## [Instructions for the task]
Below are records. Find each line in them that holds the word "level" and copy it.

Stored entries:
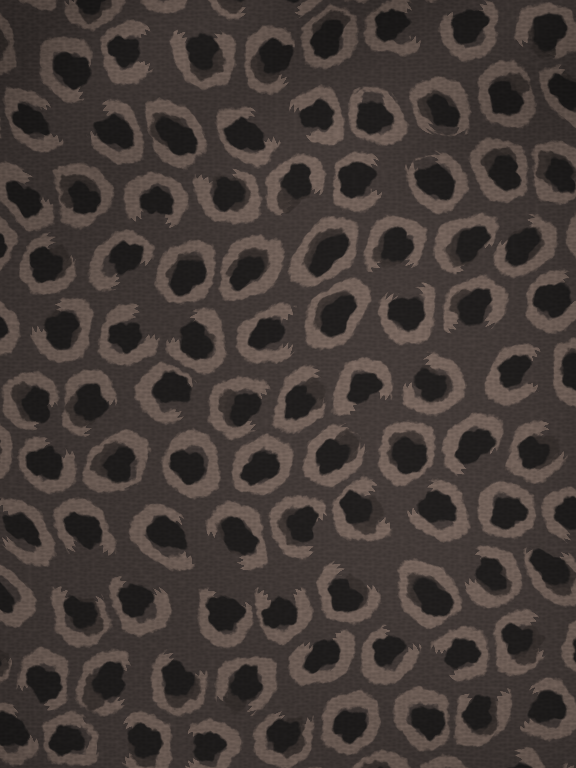
This pattern is drawn by a WebGL 1 fragment shader. Its source:

```glsl
precision highp float;
uniform vec2 u_resolution;

vec2 hash2(vec2 p) {
  return fract(sin(vec2(dot(p, vec2(127.1, 311.7)), dot(p, vec2(269.5, 183.3)))) * 43758.55);
}

// Distance to the nearest scattered point
float cellular(vec2 p) {
  float nearest = 2.0;
  for (int j = -1; j <= 1; j++)
    for (int i = -1; i <= 1; i++) {
      vec2 cell = floor(p) + vec2(i, j);
      nearest = min(nearest, length(cell + hash2(cell) - p));
    }
  return nearest;
}

// Staggered, jittered spot lattice
vec2 spotCell(vec2 q, vec2 step) {
  float row = floor(q.y) + step.y;
  return vec2(floor(q.x - 0.5 * mod(row, 2.0)) + step.x, row);
}

vec2 spotCentre(vec2 cell) {
  return cell + vec2(0.5 + 0.5 * mod(cell.y, 2.0), 0.5) + 0.3 * (hash2(cell) - 0.5);
}

float smoothMax(float a, float b, float k) {
  float h = max(k - abs(a - b), 0.0) / k;
  return max(a, b) + h * h * k * 0.25;
}

// Irregular blob with lobes set by a random phase
float blob(vec2 d, float radius, float phase) {
  float a = atan(d.y, d.x + 1e-5);
  return length(d) - radius - 0.028 * sin(2.0 * a + phase) - 0.026 * sin(3.0 * a + phase * 2.3)
       - 0.014 * sin(5.0 * a + phase * 3.7) - 0.008 * sin(9.0 * a + phase);
}

void main() {
  vec2 p = gl_FragCoord.xy / u_resolution.y;
  float soft = max(0.024, 11.2 / u_resolution.y);
  float cover;

  // Warped lattice space
  vec2 q = p * 11.2 + 3.0;
  q += 0.22 * sin(q.yx * vec2(0.9, 0.7) + vec2(1.0, 4.0)) + 0.08 * sin(q.yx * 2.1);

  // Nearest spot, then the distance to the border with its neighbours
  vec2 home = vec2(0.0), centre = vec2(0.0);
  float nearest = 9.0, border = 9.0;
  for (int j = -1; j <= 1; j++)
    for (int i = -1; i <= 1; i++) {
      vec2 cell = spotCell(q, vec2(i, j));
      vec2 c = spotCentre(cell);
      float dist = length(q - c);
      if (dist < nearest) { nearest = dist; home = cell; centre = c; }
    }
  for (int j = -2; j <= 2; j++)
    for (int i = -2; i <= 2; i++) {
      vec2 c = spotCentre(spotCell(q, vec2(i, j)));
      vec2 gap = c - centre;
      if (dot(gap, gap) > 0.001)
        border = min(border, dot(0.5 * (c + centre) - q, normalize(gap)));
    }

  vec2 d = q - centre;
  vec2 rnd = hash2(home + 17.3), rnd2 = hash2(home + 41.9);
  float angle = atan(d.y, d.x + 1e-5);
  float fray = 0.05 * (cellular(q * 8.0) - 0.45) + 0.018 * (cellular(q * 21.0) - 0.45);

  // Broken ring with streaky brush ends
  float outer = smoothMax(blob(d, 0.45 + 0.05 * rnd.x, rnd.y * 6.28), 0.05 - border, 0.12);
  float streak = 0.07 * sin(nearest * 75.0 + 3.0 * sin(angle * 2.0 + rnd.x * 6.0));
  float opening = smoothstep(0.66, 0.92, cos(angle - rnd2.x * 6.28) + streak);
  float halfWidth = 0.1 + 0.018 * sin(angle * 2.0 + rnd.x * 9.0)
                  - 0.24 * opening * smoothstep(0.1, 0.45, rnd2.y);
  float ring = abs(outer + 0.105) - halfWidth + fray;

  // Dark core and its offset half-tone print
  vec2 shift = 0.12 * (rnd2 - 0.5);
  float core = blob(d - shift, 0.215 + 0.045 * rnd.y, rnd.x * 6.28) + fray * 0.6;
  float halfTone = blob(d + shift * 1.4, 0.25, rnd2.y * 6.28) + fray;

  vec3 colour = vec3(0.24, 0.21, 0.20);
  cover = 1.0 - smoothstep(-soft, soft, ring);
  colour = mix(colour, vec3(0.415, 0.355, 0.325), cover);
  cover = (1.0 - smoothstep(-soft, soft, halfTone)) * step(0.45, rnd.x);
  colour = mix(colour, vec3(0.195, 0.17, 0.16), cover * 0.85);
  cover = 1.0 - smoothstep(-soft, soft, core);
  colour = mix(colour, vec3(0.115, 0.107, 0.105), cover);

  // Soft folds and falloff toward the corners
  vec2 m = (p - vec2(0.42, 0.45)) / vec2(0.75, 1.0);
  float light = 1.09 - 0.55 * dot(m, m);
  light += 0.035 * sin(p.x * 9.0 + p.y * 6.0 + sin(p.y * 7.0));
  light += 0.06 * smoothstep(0.6, 1.0, p.y) * sin(p.x * 16.0 - p.y * 22.0);

  // Woven threads
  float weave = 0.17 * (cellular(p * vec2(130.0, 240.0)) - 0.45);
  weave += 0.02 * sin(p.y * 1150.0 + 2.0 * sin(p.x * 40.0)) + 0.015 * sin(p.x * 1000.0);
  gl_FragColor = vec4(colour * (light + weave), 1.0);
}
```
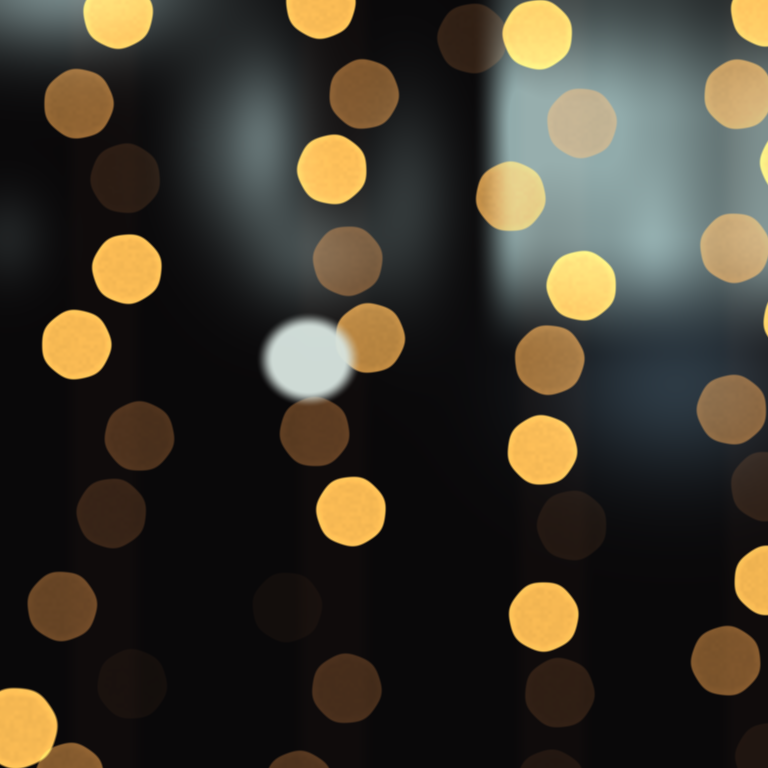
Write a WebGL 1 fragment shader that draws this background.

```glsl
precision highp float;
// Out-of-focus strings of amber lamps hanging before a dim, teal evening view.
// Soft blobs and noise make the view; each string is a loop of evenly spaced
// discs whose sideways sway and brightness follow short sums of cosines.

uniform vec2 u_resolution;

const float TAU = 6.28318;
const float LAMP_RADIUS = 0.0456;
const vec3 NIGHT = vec3(0.036, 0.031, 0.035);
const vec3 TEAL = vec3(0.57, 0.67, 0.67);
const vec3 SLATE = vec3(0.20, 0.28, 0.33);
const vec3 COPPER = vec3(0.70, 0.43, 0.22);
const vec3 AMBER = vec3(0.95, 0.71, 0.31);
const vec3 PEARL = vec3(0.84, 0.89, 0.87);

float hash(vec2 p) {
    return fract(sin(dot(p, vec2(127.1, 311.7))) * 43758.5453);
}

float noise(vec2 p) {
    vec2 i = floor(p);
    vec2 f = fract(p);
    f = f * f * (3.0 - 2.0 * f);
    float low = mix(hash(i), hash(i + vec2(1.0, 0.0)), f.x);
    float high = mix(hash(i + vec2(0.0, 1.0)), hash(i + 1.0), f.x);
    return mix(low, high, f.y);
}

// Gaussian patch of light with separate radii.
float blob(vec2 p, vec2 center, vec2 radii) {
    vec2 q = (p - center) / radii;
    return exp(-dot(q, q));
}

// Blurred view behind the lamps.
vec3 backdrop(vec2 p) {
    float mottle = 0.8 + 0.35 * noise(p * vec2(14.0, 6.0));
    vec3 col = NIGHT;

    // Tall opening on the right, crisp at its left side
    float opening = smoothstep(0.615, 0.675, p.x) * smoothstep(0.53, 0.70, p.y);
    opening *= 1.0 - 0.65 * smoothstep(0.84, 1.02, p.y);
    opening *= 1.0 - 0.25 * smoothstep(0.84, 0.95, p.x);
    col = mix(col, TEAL, clamp(opening * mottle, 0.0, 1.0));
    col += SLATE * 0.7 * blob(p, vec2(0.88, 0.50), vec2(0.16, 0.12));

    // Smaller gaps on the left and in the middle
    col += TEAL * 0.75 * blob(p, vec2(0.08, 1.02), vec2(0.17, 0.085));
    col += TEAL * 0.60 * mottle * blob(p, vec2(0.325, 0.81), vec2(0.075, 0.12));
    col += TEAL * 0.36 * blob(p, vec2(0.41, 0.67), vec2(0.08, 0.075));
    col += TEAL * 0.26 * blob(p, vec2(0.53, 0.74), vec2(0.06, 0.13));
    col += TEAL * 0.15 * blob(p, vec2(0.01, 0.69), vec2(0.05, 0.06));
    return col;
}

// One lamp: level runs from a barely lit disc (0) to a full one (1).
vec3 lamp(vec3 col, vec2 p, vec2 center, float radius, float level) {
    vec2 q = (p - center) / radius;
    float facets = 1.0 + 0.012 * cos(7.0 * atan(q.y, q.x + 0.0001) + center.y * 40.0);
    float d = length(q) * facets;
    float cover = 1.0 - smoothstep(0.95, 1.03, d);
    float grain = 0.04 * (noise(q * 9.0 + center * 50.0) - 0.5);
    float rim = 0.07 * smoothstep(0.75, 0.96, d);
    vec3 glow = mix(COPPER, AMBER, smoothstep(0.2, 0.9, level));
    glow = min(glow * (1.0 + grain + rim) + 0.36 * col, 1.0);
    return mix(col, glow, cover * smoothstep(-0.1, 0.95, level));
}

// Three cosines plus an alternating term (amp.w) along the lamp index.
float waves(float i, vec3 freq, vec4 amp, vec3 phase) {
    return dot(amp.xyz, cos(freq * TAU * i / 10.0 - phase)) + amp.w * cos(TAU * 0.5 * i);
}

// place holds: x, height of the top lamp, spacing, upward bow.
vec3 lampString(vec3 col, vec2 p, vec4 place, vec4 sway, vec3 swayPhase,
                float tone, vec3 toneFreq, vec4 toneAmp, vec3 tonePhase) {
    float band = smoothstep(0.055, 0.03, abs(p.x - place.x));
    col += vec3(0.022, 0.012, 0.008) * band;
    for (int n = 0; n < 10; n++) {
        float i = float(n);
        float x = place.x + waves(i, vec3(1.0, 3.0, 4.0), sway, swayPhase);
        float y = place.y - place.z * i + place.w * sin(TAU * i / 18.0);
        y += 0.005 * cos(TAU * 0.5 * i);
        float level = tone + waves(i, toneFreq, toneAmp, tonePhase);
        col = lamp(col, p, vec2(x, y), LAMP_RADIUS, clamp(level, 0.0, 1.0));
    }
    return col;
}

void main() {
    vec2 p = gl_FragCoord.xy / u_resolution;
    vec3 col = backdrop(p);

    // Four strings, left to right
    col = lampString(col, p, vec4(0.1355, 0.977, 0.1094, 0.007),
        vec4(0.0134, 0.0227, 0.0405, 0.0113), vec3(2.25, -2.40, 0.65),
        0.515, vec3(1.0, 2.0, 3.0), vec4(0.215, 0.229, 0.332, -0.035), vec3(1.41, -0.93, 0.20));
    col = lampString(col, p, vec4(0.434, 0.990, 0.112, 0.013),
        vec4(0.0253, 0.0141, 0.0328, 0.0141), vec3(1.86, 1.78, 2.24),
        0.56, vec3(1.0, 2.0, 3.0), vec4(0.177, 0.211, 0.167, 0.23), vec3(1.23, 0.65, -1.20));
    col = lampString(col, p, vec4(0.720, 0.950, 0.1074, 0.006),
        vec4(0.0036, 0.0102, 0.0342, -0.0092), vec3(-2.74, 0.39, 2.09),
        0.595, vec3(1.0, 3.0, 4.0), vec4(0.228, 0.216, 0.364, -0.095), vec3(1.95, 0.31, -0.18));
    col = lampString(col, p, vec4(0.989, 0.980, 0.1068, 0.026),
        vec4(0.0090, 0.0109, 0.0380, 0.0138), vec3(1.72, -0.48, -1.95),
        0.63, vec3(1.0, 3.0, 4.0), vec4(0.177, 0.313, 0.254, 0.12), vec3(1.40, 0.98, -0.82));

    // Two stray lamps and the large pale glow
    col = lamp(col, p, vec2(0.615, 0.950), LAMP_RADIUS, 0.22);
    col = lamp(col, p, vec2(0.022, 0.052), 0.053, 1.0);
    float pale = length((p - vec2(0.402, 0.532)) / vec2(0.064, 0.058));
    col = mix(col, PEARL, 0.96 * (1.0 - smoothstep(0.72, 1.08, pale)));

    gl_FragColor = vec4(clamp(col, 0.0, 1.0), 1.0);
}
```
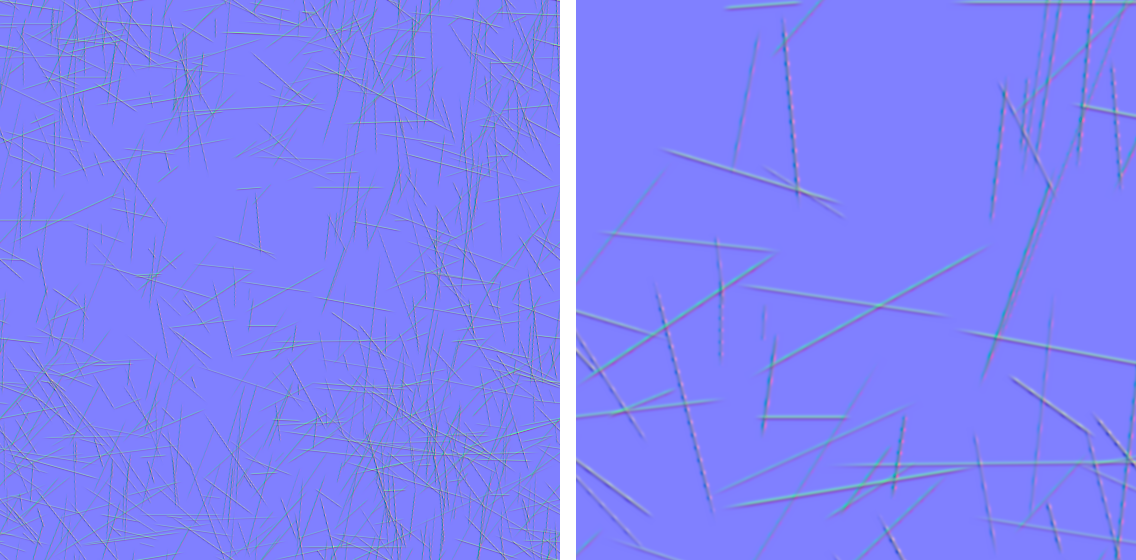
Left, the full canvas; right, a detail of the centre.
Reproduce this texture map procedurally as a WebGL 1 fragment shader.

```glsl
precision highp float;
uniform vec2 u_resolution;

#define STROKES 20           // candidate scratches per cell
#define LONG_CELLS 5.0
#define SHORT_CELLS 9.0
#define LINE_WIDTH 0.0013
#define TILT 0.36            // sideways slope of a scratch wall
#define SHADE 0.23           // loss of blue along a scratch
#define LEAN 0.26            // extra weight of the upper left wall
#define BEAD_SPACING 0.011   // distance between bright beads on a scratch
#define COVERAGE 0.38        // mean share of candidates kept
#define KNOT_CENTER vec2(0.71, 0.21)
#define KNOT_RADIUS vec2(0.08, 0.14)

const float PI = 3.14159;
const vec3 FLAT_NORMAL = vec3(0.5, 0.5, 1.0);

vec4 hash4(vec3 p) {
  vec4 h = vec4(dot(p, vec3(127.1, 311.7, 74.7)),
                dot(p, vec3(269.5, 183.3, 246.1)),
                dot(p, vec3(113.5, 271.9, 124.6)),
                dot(p, vec3(419.2, 371.9, 168.2)));
  return fract(sin(h) * 43758.5);
}

// Probability that a scratch exists, periodic over the canvas
float density(vec2 p) {
  vec2 t = 2.0 * PI * p;
  float d = COVERAGE + 0.10 * cos(t.x - 5.7) + 0.13 * cos(t.y - 0.5);
  d += 0.10 * sin(2.0 * t.x + 3.0 * t.y + 0.6);
  d += 0.10 * sin(5.0 * t.x - 2.0 * t.y + 2.0);
  vec2 k = (p - KNOT_CENTER) / KNOT_RADIUS;
  return d + 0.6 * exp(-dot(k, k));
}

// Adds up one grid of scratches: xy is the tilt, z the shade
vec3 scratches(vec2 p, float cells, float seed) {
  vec2 home = floor(p * cells);
  float width = max(LINE_WIDTH, 0.6 / u_resolution.y);
  vec3 total = vec3(0.0);

  for (int j = -1; j <= 1; j++) {
    for (int i = -1; i <= 1; i++) {
      vec2 cell = home + vec2(float(i), float(j));
      vec2 id = mod(cell, cells);
      for (int k = 0; k < STROKES; k++) {
        vec4 r = hash4(vec3(id, float(k) + seed));
        if (r.z > density((id + r.xy) / cells)) continue;
        vec4 s = hash4(vec3(id + 17.0, float(k) + seed));

        // Directions gather near the axes, most of all the upright one
        float angle = PI * s.x;
        angle += 0.16 * sin(2.0 * angle) - 0.10 * sin(4.0 * angle) - 0.08;
        vec2 along = vec2(cos(angle), sin(angle));
        vec2 across = vec2(-along.y, along.x);

        vec2 offset = p - (cell + r.xy) / cells;
        float q = dot(offset, across) / width;
        if (abs(q) > 3.5) continue;
        float halfLength = mix(0.1, 0.75, s.y) / cells;
        float travel = dot(offset, along);
        float ends = 1.0 - smoothstep(0.7 * halfLength, halfLength, abs(travel));

        // Beads swell the walls, more so on steep scratches
        float phase = travel / (BEAD_SPACING * mix(0.6, 1.5, s.w));
        float bead = pow(0.5 + 0.5 * sin(2.0 * PI * phase), 3.0);
        float swell = mix(1.0, 0.55 + 1.7 * bead, along.y * along.y);

        // Narrow ridge with opposite walls on its two sides
        float profile = exp(-q * q) * ends * mix(0.45, 1.15, s.z);
        float lean = LEAN * dot(across, vec2(-0.5, 0.85));
        total += profile * vec3(TILT * across * (q * swell + lean), SHADE);
      }
    }
  }
  return total;
}

void main() {
  vec2 p = gl_FragCoord.xy / u_resolution;
  vec3 relief = scratches(p, LONG_CELLS, 3.0)
              + scratches(p, SHORT_CELLS, 41.0);

  // Encode the slope as a tangent space normal
  vec2 slope = clamp(relief.xy, -0.4, 0.4);
  float shade = min(relief.z, 0.32) + 0.25 * dot(slope, slope);
  gl_FragColor = vec4(FLAT_NORMAL + vec3(slope, -shade), 1.0);
}
```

## [Completed exercise]
// One lamp: level runs from a barely lit disc (0) to a full one (1).
vec3 lamp(vec3 col, vec2 p, vec2 center, float radius, float level) {
    vec3 glow = mix(COPPER, AMBER, smoothstep(0.2, 0.9, level));
    return mix(col, glow, cover * smoothstep(-0.1, 0.95, level));
        float level = tone + waves(i, toneFreq, toneAmp, tonePhase);
        col = lamp(col, p, vec2(x, y), LAMP_RADIUS, clamp(level, 0.0, 1.0));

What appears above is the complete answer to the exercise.